▸ **What to work on**:
For the string "small", search the entries below and copy every line where it appears.

[Collected data]
○ ○ ○

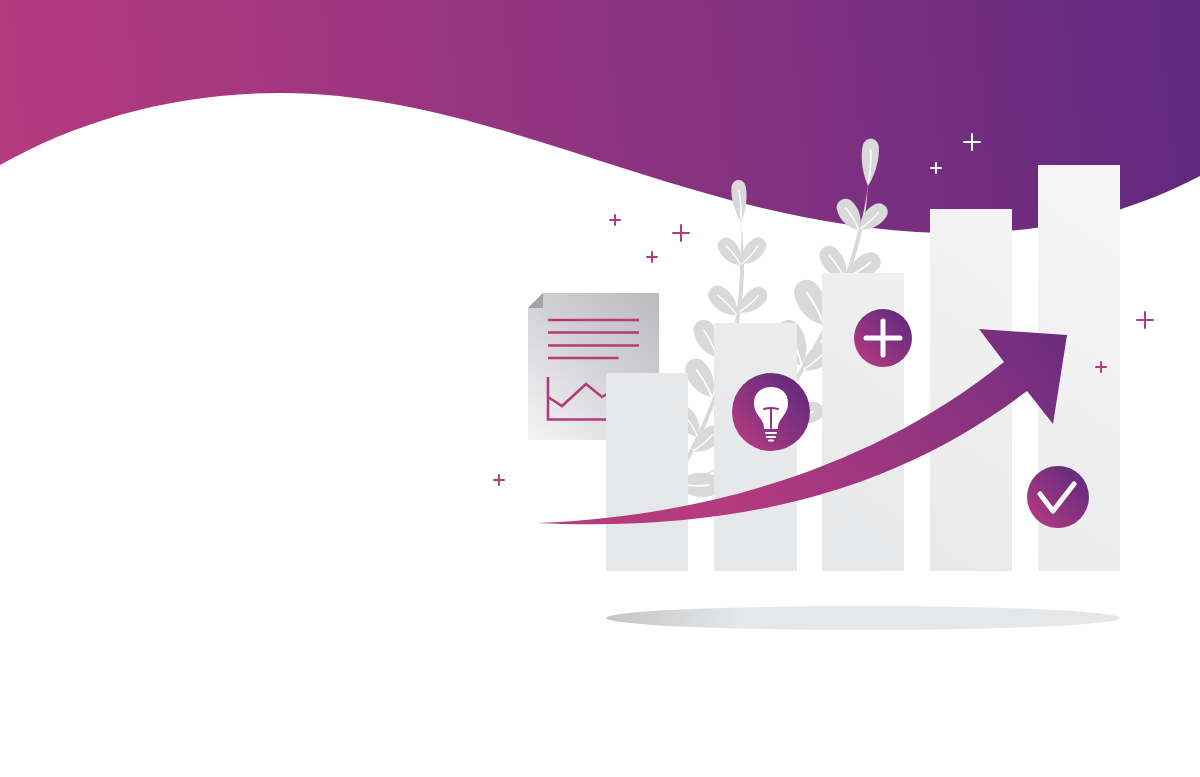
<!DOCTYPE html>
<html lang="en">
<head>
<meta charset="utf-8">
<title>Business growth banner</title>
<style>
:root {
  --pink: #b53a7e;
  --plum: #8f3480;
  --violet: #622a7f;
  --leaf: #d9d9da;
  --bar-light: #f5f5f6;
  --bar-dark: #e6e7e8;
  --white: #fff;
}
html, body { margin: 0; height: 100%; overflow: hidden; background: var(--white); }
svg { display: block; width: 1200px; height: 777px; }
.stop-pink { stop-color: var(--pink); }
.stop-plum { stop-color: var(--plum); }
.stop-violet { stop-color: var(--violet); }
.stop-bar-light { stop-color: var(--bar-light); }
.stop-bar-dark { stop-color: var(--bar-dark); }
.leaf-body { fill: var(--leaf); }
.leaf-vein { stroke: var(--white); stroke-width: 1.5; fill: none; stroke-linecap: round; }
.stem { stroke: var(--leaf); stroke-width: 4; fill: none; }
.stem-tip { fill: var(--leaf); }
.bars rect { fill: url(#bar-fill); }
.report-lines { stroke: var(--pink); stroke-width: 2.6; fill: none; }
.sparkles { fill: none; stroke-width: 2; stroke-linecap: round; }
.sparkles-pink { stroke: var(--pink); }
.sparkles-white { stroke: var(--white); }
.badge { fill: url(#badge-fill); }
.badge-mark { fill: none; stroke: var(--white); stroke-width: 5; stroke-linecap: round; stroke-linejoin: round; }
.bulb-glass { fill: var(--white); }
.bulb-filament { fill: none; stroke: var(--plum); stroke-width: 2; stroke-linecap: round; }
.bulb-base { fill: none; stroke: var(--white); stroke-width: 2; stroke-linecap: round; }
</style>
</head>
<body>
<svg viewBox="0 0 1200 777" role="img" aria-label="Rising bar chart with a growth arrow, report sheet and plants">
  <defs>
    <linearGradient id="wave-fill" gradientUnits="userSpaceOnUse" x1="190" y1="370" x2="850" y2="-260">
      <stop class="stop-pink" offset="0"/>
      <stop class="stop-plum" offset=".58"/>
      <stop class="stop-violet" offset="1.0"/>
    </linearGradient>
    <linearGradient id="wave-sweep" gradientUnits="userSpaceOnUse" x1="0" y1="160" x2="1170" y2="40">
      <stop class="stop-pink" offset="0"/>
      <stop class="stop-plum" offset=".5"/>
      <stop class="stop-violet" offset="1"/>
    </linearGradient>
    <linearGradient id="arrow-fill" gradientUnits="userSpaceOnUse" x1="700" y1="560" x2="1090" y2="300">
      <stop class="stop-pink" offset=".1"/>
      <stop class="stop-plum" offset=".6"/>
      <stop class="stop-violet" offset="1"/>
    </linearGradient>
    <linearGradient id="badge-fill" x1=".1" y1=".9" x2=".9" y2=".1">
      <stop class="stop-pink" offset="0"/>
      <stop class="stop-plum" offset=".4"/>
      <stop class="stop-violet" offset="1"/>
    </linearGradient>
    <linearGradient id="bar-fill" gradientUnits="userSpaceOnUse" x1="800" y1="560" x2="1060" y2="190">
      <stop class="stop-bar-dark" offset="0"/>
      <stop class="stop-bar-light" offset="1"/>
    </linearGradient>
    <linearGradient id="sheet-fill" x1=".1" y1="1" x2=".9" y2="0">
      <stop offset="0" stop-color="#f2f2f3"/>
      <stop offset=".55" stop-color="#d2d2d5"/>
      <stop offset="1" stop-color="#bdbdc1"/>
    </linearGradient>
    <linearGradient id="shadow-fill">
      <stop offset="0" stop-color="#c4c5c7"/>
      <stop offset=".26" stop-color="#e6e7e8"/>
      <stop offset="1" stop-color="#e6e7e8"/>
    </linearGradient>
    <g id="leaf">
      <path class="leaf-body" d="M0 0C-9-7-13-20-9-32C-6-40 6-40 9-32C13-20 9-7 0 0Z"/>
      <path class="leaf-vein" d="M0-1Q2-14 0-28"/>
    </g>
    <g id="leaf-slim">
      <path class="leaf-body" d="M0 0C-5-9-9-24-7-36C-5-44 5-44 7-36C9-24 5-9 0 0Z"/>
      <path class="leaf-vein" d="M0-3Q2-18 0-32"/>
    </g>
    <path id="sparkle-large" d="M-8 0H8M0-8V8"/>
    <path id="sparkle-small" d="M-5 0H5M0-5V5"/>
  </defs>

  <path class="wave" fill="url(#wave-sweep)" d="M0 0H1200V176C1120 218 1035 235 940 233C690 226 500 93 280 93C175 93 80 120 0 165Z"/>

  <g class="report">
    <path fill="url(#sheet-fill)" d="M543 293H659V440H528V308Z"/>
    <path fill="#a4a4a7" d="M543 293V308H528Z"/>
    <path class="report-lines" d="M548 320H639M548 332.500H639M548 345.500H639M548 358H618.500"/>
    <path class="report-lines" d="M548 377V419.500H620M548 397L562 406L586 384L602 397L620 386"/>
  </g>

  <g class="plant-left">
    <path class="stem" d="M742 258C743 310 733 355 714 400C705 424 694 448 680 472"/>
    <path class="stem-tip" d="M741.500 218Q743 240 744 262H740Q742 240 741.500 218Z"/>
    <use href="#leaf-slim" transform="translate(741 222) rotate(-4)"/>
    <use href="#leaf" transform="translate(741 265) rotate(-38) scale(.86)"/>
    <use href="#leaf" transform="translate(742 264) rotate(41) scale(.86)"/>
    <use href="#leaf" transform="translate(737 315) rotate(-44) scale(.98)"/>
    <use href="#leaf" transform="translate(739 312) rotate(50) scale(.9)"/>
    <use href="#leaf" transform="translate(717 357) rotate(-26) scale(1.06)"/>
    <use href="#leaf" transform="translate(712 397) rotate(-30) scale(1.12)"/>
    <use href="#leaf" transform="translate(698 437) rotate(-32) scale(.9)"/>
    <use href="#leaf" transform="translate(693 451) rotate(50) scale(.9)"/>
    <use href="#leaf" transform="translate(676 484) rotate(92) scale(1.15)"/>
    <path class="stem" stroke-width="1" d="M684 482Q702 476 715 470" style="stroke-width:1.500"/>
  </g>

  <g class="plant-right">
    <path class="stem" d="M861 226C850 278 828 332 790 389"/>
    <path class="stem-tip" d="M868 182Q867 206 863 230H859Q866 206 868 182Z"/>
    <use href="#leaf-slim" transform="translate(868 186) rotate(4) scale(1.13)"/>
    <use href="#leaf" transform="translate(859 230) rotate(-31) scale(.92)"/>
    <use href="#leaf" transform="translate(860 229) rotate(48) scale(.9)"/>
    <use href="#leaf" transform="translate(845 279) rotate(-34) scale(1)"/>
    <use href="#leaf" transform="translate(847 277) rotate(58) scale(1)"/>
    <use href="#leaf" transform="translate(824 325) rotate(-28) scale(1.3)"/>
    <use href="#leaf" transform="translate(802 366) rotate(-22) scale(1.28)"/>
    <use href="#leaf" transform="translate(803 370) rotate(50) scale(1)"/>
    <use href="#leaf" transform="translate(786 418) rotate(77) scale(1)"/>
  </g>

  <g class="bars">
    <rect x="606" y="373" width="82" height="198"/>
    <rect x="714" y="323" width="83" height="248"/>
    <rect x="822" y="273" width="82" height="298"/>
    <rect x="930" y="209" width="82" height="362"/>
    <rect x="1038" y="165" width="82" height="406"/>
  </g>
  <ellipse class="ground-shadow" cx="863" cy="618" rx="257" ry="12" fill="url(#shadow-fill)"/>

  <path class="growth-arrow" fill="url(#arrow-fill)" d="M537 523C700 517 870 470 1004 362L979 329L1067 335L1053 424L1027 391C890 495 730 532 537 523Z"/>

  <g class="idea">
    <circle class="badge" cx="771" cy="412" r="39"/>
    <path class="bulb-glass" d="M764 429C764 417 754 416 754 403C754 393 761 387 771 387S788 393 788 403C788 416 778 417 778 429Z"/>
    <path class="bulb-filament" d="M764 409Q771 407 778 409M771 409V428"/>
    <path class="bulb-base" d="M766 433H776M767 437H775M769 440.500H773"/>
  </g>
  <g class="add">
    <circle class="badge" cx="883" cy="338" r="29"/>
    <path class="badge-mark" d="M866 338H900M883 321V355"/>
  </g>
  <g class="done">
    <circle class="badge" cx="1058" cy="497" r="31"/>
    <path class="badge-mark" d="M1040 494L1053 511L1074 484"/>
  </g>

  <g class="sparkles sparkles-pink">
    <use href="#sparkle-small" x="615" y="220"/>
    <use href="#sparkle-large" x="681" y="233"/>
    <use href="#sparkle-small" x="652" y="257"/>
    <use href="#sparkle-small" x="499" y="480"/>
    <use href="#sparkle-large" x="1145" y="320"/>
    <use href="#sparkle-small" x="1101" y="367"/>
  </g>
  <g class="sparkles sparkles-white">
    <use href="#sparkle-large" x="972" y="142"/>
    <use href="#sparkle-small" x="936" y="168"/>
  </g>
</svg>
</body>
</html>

○ ○ ○

▸ **Exercise response**:
    <path id="sparkle-small" d="M-5 0H5M0-5V5"/>
    <use href="#sparkle-small" x="615" y="220"/>
    <use href="#sparkle-small" x="652" y="257"/>
    <use href="#sparkle-small" x="499" y="480"/>
    <use href="#sparkle-small" x="1101" y="367"/>
    <use href="#sparkle-small" x="936" y="168"/>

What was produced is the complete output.